“Frozen 2” is a story that illustrates how teamwork and belief in one another can help any family find a triumphant and happy end – whatever the challenge. 

Arendelle’s Queen Elsa and Princess Anna embark on a treacherous expedition to figure out where Elsa’s powers originate. The stellar film deviated from the common Disney animated movies' typical theme of good versus evil. “Frozen 2,” quite appetizingly, uses the fear of change and learning to accept it – something many of us can relate to – as the central theme that pushes the story forward. 
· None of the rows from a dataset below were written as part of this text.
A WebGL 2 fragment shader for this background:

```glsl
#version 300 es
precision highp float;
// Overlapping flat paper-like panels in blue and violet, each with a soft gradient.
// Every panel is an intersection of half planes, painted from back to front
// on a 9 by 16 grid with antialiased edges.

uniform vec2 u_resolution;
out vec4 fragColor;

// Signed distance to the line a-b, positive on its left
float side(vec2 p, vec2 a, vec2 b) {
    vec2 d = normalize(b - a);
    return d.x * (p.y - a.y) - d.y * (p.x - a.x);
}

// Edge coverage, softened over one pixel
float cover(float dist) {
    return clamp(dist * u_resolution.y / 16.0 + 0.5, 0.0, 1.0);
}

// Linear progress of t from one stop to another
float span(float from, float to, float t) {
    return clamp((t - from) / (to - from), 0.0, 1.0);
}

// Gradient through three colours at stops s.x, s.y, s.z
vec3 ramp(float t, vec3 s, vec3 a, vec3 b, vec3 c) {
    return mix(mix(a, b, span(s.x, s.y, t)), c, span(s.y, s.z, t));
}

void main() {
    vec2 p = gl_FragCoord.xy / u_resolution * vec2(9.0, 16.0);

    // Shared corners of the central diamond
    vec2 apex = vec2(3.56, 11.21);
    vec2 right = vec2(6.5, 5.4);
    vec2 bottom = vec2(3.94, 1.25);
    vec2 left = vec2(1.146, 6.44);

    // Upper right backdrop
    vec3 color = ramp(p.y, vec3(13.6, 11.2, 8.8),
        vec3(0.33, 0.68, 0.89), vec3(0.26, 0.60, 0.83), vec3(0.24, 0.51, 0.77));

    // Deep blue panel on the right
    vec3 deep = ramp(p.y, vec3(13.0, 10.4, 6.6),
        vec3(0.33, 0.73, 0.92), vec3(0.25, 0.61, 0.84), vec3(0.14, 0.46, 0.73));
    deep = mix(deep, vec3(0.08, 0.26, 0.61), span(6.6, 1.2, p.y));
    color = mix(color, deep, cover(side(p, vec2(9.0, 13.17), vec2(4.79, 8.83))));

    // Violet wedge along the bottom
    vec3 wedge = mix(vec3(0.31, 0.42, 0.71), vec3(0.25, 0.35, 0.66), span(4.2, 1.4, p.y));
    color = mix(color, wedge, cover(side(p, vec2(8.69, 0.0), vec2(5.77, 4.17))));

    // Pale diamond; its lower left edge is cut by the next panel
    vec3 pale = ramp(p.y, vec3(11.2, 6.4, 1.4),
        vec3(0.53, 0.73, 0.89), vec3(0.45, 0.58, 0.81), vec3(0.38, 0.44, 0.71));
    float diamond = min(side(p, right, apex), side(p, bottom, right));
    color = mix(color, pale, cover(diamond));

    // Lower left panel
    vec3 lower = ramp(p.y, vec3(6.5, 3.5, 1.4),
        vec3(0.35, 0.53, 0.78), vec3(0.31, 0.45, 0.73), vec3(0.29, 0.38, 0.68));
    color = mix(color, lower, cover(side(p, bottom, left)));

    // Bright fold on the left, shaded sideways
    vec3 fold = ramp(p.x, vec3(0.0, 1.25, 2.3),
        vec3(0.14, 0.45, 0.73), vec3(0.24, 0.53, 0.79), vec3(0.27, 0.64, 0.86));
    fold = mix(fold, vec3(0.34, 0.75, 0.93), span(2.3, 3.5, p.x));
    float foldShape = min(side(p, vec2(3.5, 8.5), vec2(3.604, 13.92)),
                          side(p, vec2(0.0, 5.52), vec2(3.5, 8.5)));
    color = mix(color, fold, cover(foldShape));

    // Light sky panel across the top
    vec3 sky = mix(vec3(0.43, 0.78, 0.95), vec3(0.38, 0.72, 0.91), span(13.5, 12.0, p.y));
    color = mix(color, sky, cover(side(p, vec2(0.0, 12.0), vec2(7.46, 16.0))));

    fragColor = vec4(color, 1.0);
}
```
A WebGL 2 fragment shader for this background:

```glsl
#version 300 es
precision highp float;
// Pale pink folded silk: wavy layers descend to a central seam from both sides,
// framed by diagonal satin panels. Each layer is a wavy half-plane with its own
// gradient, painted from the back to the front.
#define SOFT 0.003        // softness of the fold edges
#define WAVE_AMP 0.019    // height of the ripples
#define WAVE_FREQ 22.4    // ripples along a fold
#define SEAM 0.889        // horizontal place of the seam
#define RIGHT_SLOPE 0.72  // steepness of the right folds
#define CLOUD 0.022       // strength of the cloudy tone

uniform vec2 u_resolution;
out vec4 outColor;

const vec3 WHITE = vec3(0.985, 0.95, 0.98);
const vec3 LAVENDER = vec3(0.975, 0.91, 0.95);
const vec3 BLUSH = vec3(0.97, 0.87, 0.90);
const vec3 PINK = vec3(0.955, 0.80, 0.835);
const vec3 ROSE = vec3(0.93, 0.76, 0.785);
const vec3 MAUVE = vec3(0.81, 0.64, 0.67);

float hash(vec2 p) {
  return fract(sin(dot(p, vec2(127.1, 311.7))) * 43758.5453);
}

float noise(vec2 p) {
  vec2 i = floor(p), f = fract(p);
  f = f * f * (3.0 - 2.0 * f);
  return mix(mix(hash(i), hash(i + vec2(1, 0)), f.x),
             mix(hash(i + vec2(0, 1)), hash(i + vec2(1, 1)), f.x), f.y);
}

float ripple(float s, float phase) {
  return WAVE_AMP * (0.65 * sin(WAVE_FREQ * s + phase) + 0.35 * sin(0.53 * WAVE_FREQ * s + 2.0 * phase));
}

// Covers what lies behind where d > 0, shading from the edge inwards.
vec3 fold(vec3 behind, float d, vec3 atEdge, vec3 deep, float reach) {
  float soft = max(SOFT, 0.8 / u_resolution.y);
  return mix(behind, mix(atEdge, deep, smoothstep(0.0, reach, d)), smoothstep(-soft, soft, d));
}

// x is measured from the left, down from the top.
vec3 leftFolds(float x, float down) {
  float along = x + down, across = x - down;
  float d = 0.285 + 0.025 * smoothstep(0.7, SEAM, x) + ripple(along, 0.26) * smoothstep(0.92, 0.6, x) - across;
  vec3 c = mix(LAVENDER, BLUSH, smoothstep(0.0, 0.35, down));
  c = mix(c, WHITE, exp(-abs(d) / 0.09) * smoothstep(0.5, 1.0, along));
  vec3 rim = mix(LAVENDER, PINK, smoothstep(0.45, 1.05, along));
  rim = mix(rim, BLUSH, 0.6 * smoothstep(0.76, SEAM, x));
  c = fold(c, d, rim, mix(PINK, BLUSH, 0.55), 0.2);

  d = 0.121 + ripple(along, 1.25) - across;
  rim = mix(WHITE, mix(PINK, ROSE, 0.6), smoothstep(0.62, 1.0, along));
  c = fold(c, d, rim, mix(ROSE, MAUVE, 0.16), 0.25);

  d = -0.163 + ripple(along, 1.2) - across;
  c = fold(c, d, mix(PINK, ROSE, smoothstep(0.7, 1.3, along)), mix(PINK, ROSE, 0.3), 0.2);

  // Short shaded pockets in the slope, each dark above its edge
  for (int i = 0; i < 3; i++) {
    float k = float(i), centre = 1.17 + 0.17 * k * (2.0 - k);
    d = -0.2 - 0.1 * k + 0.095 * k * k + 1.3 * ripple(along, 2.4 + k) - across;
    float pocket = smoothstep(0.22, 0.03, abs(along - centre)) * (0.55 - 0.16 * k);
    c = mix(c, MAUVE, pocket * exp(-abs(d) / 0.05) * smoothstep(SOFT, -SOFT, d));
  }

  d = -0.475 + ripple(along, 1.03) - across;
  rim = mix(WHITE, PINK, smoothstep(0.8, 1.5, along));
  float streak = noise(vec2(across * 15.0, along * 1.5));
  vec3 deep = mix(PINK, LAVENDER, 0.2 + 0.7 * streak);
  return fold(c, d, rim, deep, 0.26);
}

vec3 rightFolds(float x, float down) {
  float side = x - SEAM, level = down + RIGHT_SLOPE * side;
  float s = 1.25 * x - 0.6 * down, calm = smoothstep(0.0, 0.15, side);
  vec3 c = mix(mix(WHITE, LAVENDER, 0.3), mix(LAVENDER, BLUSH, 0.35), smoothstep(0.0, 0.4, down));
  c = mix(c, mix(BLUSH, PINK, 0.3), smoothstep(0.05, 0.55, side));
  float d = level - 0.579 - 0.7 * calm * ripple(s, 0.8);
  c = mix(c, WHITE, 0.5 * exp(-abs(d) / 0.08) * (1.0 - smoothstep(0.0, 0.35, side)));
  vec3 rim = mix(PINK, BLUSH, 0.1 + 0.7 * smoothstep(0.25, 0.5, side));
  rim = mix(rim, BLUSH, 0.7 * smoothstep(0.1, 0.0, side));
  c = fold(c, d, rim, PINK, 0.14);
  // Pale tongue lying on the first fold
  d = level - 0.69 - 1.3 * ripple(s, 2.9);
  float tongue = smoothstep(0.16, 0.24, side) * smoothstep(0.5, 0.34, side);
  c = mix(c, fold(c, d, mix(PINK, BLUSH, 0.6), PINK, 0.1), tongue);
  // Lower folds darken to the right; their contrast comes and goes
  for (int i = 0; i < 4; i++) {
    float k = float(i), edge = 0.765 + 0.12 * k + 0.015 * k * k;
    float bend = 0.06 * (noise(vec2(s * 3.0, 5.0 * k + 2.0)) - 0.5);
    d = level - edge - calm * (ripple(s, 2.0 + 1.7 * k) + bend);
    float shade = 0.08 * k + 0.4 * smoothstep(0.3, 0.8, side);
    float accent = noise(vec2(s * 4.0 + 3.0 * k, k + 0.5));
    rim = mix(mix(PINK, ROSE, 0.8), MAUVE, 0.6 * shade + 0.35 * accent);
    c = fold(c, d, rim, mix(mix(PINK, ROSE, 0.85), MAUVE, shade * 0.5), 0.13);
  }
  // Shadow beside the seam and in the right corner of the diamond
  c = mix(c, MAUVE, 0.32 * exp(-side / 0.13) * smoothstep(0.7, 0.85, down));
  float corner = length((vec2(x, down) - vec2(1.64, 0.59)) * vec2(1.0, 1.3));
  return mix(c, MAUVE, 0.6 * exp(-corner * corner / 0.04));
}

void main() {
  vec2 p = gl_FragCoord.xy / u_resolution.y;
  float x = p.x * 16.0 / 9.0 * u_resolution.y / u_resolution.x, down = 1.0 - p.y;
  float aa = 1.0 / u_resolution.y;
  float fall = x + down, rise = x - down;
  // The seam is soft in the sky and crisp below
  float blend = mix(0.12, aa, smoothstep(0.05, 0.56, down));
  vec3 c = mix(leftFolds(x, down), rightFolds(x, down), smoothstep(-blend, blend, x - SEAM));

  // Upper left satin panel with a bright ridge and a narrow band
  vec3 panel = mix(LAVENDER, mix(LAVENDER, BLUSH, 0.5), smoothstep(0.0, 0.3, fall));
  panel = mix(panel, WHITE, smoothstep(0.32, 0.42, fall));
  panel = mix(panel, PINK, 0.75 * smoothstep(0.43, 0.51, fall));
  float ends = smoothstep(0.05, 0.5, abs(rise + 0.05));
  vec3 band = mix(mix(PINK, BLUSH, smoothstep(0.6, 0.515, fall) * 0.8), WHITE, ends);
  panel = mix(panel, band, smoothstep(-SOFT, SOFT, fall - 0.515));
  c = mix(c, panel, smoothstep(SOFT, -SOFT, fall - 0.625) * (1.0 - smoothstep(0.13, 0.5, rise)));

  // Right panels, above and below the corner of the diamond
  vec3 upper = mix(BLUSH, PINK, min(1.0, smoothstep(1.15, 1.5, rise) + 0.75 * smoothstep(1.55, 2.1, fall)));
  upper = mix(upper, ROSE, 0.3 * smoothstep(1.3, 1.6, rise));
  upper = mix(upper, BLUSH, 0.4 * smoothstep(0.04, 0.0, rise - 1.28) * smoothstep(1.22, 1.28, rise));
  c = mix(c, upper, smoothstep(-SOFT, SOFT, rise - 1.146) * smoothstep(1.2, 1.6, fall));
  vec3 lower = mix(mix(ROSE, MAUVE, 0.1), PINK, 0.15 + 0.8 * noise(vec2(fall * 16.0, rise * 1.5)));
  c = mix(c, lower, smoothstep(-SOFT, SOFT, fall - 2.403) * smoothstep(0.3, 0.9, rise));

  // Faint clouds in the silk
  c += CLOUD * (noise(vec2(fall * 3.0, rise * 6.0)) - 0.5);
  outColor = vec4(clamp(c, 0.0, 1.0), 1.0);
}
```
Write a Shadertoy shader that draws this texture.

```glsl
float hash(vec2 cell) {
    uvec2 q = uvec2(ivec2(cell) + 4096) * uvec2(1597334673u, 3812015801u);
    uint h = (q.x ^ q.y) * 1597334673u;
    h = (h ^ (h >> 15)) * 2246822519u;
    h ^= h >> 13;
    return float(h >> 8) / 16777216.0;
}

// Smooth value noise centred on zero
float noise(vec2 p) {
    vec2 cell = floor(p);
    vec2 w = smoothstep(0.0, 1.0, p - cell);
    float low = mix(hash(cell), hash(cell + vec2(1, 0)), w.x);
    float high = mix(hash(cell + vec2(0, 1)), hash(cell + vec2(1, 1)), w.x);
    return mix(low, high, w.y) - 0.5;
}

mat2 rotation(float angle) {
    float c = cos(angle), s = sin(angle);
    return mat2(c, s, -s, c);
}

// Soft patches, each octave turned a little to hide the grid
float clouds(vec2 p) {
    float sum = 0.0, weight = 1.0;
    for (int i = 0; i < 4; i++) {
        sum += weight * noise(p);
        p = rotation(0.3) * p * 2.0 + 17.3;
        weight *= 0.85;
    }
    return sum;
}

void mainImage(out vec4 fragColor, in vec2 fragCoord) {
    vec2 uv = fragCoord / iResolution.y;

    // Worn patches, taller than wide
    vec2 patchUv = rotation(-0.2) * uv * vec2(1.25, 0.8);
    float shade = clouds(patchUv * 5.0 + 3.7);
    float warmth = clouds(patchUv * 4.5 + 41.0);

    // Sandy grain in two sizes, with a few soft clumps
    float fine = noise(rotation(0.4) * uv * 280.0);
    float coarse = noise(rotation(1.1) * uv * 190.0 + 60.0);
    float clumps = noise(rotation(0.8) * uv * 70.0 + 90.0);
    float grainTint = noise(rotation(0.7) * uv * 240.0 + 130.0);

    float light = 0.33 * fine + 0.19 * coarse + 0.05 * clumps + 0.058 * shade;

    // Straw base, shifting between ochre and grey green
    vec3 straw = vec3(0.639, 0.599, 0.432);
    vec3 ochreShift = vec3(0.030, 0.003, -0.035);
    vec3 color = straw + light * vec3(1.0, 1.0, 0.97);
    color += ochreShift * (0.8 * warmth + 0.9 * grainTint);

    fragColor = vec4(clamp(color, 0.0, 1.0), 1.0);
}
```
This approach showed the sisters trying to understand their parents’ death. It brought to the forefront the feeling of loss children have to deal with when they're forced to grow up without their parents. Fortunately, Olaf’s comical, yet simple approach to life, lent a playfulness to the film that balanced the more serious scenes. The balance helped hold the audience's attention. 

Although there are no bop songs, such as “Let It Go” or “Do You Want To Build A Snowman” in “Frozen 2”, the more dramatic musical scores were a vivid accompaniment of the storyline. The well-written plot and colorful animation produced a magnificent setting – implementing a winter landscape with shades of blues and whites. Disney animators and writers, once again, successfully transported the fairy tale out of children’s fantasies onto the big screen. 

Keeping a snowy and peaceful wonderland 

The story follows two royal sisters: one with supernatural abilities and one devoid of magic. They want to promote tranquility and happiness in the kingdom they've inherited. But to do that and move forward, they need to figure out a few things first.

The adventure begins when voices start calling Elsa. Unheard by the others, the voices coerce Elsa to venture “into the unknown.” Unlike the first movie, Anna doesn't allow Elsa to go on her quest alone. Kristoff, Olaf and Sven join the two sisters on their adventure to the enchanted, mist-covered forest. Together, they attempt to find the answers to their questions. 

Self-effort and perseverance became the key qualities that kept the characters sturdy in times of misery. The actions of the characters were driven by one of the movie’s repeated quotes, “I can do it," "You can do it," and "We can do it.”

I hope viewers can learn from Elsa and Anna that change is inherent in life and it's important to be able to deal with those changes.

The film is a modern take on girl power and follows the "not so princessey" tales that Disney storytellers delightfully fall into every so often: A princess that isn't waiting, looking or chasing after a prince but rather some loftier goal that – in her world – makes a difference to more than just herself. Films such as "Mulan," "Brave," and "The Princess and the Frog" were diversions from the typical "Cinderella" who had to be rescued by her one true prince. Like them, Anna and Elsa are strong-willed and brave characters who, in their adventure, learn what it takes to be their own heroes.

In the approximately two hours of sitting and watching the queen and princess of Arendelle embark on an adventure during which they learn more about who they are as people, I think these two royal ladies, and their new movie, take the crown. 

Recommended for you

Load comments